• [Work item]: For the word "deep", state how many lines below contain it. Give no other text.

------------------------------

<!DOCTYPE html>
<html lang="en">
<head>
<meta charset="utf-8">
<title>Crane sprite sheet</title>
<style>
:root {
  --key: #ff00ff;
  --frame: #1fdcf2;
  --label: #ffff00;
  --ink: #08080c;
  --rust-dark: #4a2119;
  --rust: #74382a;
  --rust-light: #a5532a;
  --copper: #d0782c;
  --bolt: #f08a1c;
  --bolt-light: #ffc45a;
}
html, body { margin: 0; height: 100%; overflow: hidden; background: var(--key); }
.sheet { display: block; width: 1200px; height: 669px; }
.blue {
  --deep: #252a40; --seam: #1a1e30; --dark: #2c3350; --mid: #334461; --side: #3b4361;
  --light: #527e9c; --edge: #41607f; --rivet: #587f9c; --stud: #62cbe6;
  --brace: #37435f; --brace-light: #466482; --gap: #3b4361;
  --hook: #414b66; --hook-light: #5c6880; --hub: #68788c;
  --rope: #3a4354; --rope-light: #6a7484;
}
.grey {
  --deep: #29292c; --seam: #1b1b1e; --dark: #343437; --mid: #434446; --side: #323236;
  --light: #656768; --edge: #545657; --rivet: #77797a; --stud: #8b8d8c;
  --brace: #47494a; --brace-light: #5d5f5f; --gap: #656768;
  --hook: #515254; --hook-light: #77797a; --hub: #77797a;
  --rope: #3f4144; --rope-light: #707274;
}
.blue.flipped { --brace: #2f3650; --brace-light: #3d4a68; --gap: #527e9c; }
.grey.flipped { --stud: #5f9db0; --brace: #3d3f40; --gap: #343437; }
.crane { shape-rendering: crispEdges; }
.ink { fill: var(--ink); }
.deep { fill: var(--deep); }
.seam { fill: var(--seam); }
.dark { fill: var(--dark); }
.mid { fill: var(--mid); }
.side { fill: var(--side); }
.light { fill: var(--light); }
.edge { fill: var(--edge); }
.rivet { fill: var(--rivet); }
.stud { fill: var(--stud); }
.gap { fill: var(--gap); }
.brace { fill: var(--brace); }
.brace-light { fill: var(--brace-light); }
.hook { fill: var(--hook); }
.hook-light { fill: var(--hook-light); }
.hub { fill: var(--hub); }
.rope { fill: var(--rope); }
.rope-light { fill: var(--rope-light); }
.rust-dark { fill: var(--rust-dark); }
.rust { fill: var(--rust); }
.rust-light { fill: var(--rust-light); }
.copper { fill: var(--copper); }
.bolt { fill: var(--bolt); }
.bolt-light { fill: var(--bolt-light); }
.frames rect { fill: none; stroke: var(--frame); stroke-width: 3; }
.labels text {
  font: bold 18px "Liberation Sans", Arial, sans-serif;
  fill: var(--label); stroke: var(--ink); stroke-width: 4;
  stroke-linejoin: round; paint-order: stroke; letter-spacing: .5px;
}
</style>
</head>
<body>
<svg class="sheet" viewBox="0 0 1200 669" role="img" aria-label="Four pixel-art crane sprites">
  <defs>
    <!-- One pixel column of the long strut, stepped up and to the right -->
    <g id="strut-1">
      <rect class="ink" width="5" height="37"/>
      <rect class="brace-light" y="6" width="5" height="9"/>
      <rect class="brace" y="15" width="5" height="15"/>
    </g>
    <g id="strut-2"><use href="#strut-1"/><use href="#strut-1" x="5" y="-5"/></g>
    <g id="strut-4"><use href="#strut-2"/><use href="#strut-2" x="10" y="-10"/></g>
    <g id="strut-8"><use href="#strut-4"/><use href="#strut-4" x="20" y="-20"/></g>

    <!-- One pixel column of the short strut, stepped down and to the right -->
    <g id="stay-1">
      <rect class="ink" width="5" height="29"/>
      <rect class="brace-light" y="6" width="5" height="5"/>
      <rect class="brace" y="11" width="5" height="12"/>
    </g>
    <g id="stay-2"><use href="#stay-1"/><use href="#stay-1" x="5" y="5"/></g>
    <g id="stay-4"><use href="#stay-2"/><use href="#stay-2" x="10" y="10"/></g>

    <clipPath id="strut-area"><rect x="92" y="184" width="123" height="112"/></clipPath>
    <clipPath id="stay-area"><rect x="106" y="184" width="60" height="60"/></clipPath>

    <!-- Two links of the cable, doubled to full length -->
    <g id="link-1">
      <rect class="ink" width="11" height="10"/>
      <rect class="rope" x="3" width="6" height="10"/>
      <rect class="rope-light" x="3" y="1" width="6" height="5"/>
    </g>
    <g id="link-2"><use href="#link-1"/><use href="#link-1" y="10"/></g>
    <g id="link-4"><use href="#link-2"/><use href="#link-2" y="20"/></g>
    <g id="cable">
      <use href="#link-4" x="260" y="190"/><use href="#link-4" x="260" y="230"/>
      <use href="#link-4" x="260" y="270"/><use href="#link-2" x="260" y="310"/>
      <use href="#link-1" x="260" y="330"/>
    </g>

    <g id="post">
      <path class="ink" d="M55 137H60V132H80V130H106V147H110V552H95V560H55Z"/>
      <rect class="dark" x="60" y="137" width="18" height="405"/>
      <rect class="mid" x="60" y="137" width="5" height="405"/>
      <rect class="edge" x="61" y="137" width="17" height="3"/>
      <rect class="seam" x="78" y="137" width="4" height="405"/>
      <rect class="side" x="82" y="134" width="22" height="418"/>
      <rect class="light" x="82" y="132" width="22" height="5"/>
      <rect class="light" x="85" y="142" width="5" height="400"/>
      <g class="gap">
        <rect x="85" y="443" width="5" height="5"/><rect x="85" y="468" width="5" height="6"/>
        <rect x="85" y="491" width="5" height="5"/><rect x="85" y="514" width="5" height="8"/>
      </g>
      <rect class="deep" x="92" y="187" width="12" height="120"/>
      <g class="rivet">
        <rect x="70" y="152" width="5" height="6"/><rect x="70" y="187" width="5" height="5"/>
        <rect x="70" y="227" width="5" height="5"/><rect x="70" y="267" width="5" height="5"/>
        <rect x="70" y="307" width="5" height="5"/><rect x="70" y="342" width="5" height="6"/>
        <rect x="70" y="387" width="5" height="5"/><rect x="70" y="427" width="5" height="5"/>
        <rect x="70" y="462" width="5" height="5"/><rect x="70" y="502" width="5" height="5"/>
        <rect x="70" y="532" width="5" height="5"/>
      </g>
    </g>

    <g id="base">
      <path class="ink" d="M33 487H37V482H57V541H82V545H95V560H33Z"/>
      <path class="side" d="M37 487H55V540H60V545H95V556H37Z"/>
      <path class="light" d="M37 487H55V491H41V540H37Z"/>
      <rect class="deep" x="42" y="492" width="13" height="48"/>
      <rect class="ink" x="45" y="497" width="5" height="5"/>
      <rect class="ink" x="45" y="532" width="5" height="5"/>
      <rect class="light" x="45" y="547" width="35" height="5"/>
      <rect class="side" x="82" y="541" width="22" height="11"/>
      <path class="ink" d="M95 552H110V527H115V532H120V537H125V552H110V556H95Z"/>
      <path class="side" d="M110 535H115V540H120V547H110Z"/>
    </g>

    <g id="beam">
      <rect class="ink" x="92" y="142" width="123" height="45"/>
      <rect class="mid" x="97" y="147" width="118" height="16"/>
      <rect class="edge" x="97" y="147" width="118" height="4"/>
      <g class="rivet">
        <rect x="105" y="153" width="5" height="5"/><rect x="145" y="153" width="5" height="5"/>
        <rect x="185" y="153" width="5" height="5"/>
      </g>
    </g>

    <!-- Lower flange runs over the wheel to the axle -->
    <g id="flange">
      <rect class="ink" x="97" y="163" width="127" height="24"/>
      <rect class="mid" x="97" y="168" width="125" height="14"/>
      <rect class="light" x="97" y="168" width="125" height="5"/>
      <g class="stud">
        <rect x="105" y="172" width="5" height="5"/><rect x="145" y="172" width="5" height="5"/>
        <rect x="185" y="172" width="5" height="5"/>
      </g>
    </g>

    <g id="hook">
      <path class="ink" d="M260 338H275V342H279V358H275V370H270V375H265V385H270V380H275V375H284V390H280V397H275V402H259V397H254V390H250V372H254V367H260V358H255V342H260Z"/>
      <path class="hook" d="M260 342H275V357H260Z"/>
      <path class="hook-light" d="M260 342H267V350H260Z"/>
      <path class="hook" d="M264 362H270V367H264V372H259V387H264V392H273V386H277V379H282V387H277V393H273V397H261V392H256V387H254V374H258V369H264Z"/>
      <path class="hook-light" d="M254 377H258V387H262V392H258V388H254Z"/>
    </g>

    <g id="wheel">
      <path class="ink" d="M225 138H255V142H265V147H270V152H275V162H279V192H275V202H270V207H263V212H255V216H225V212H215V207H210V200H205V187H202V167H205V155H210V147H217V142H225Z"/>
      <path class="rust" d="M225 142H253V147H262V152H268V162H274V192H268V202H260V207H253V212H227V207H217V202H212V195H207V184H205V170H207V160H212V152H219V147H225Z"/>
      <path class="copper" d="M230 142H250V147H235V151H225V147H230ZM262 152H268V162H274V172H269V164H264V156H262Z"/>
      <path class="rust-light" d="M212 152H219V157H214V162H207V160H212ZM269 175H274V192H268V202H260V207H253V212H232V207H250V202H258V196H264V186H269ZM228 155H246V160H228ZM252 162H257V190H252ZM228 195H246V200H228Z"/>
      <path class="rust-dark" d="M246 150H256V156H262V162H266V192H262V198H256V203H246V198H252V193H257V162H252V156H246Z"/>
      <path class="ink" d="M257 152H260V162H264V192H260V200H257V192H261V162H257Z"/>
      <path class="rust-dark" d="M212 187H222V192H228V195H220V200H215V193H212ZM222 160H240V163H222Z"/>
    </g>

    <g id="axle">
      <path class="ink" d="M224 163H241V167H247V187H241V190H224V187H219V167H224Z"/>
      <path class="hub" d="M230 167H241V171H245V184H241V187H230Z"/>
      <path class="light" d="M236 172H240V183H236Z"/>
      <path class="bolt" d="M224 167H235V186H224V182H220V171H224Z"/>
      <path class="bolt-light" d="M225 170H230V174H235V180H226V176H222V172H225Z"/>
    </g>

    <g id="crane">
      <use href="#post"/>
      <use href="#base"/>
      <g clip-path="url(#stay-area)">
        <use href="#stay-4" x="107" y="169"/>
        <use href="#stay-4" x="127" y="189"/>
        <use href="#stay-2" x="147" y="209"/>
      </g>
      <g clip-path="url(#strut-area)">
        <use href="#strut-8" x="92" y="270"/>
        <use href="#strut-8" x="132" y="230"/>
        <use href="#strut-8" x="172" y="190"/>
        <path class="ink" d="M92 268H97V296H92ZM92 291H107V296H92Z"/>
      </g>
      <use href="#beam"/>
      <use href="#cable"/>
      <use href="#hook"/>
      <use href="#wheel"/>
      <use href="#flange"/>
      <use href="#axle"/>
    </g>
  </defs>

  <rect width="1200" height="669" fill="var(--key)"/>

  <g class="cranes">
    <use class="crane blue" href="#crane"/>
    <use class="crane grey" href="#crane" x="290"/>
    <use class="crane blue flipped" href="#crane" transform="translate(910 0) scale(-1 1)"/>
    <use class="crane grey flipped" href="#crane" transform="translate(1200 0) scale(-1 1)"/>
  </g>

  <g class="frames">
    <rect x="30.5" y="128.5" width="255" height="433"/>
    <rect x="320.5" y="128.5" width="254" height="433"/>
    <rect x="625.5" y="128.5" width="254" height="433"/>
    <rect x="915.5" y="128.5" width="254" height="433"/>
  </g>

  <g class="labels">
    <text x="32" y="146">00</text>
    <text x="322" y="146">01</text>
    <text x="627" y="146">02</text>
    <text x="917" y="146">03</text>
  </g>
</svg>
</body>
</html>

------------------------------

• [Problem solution]: 5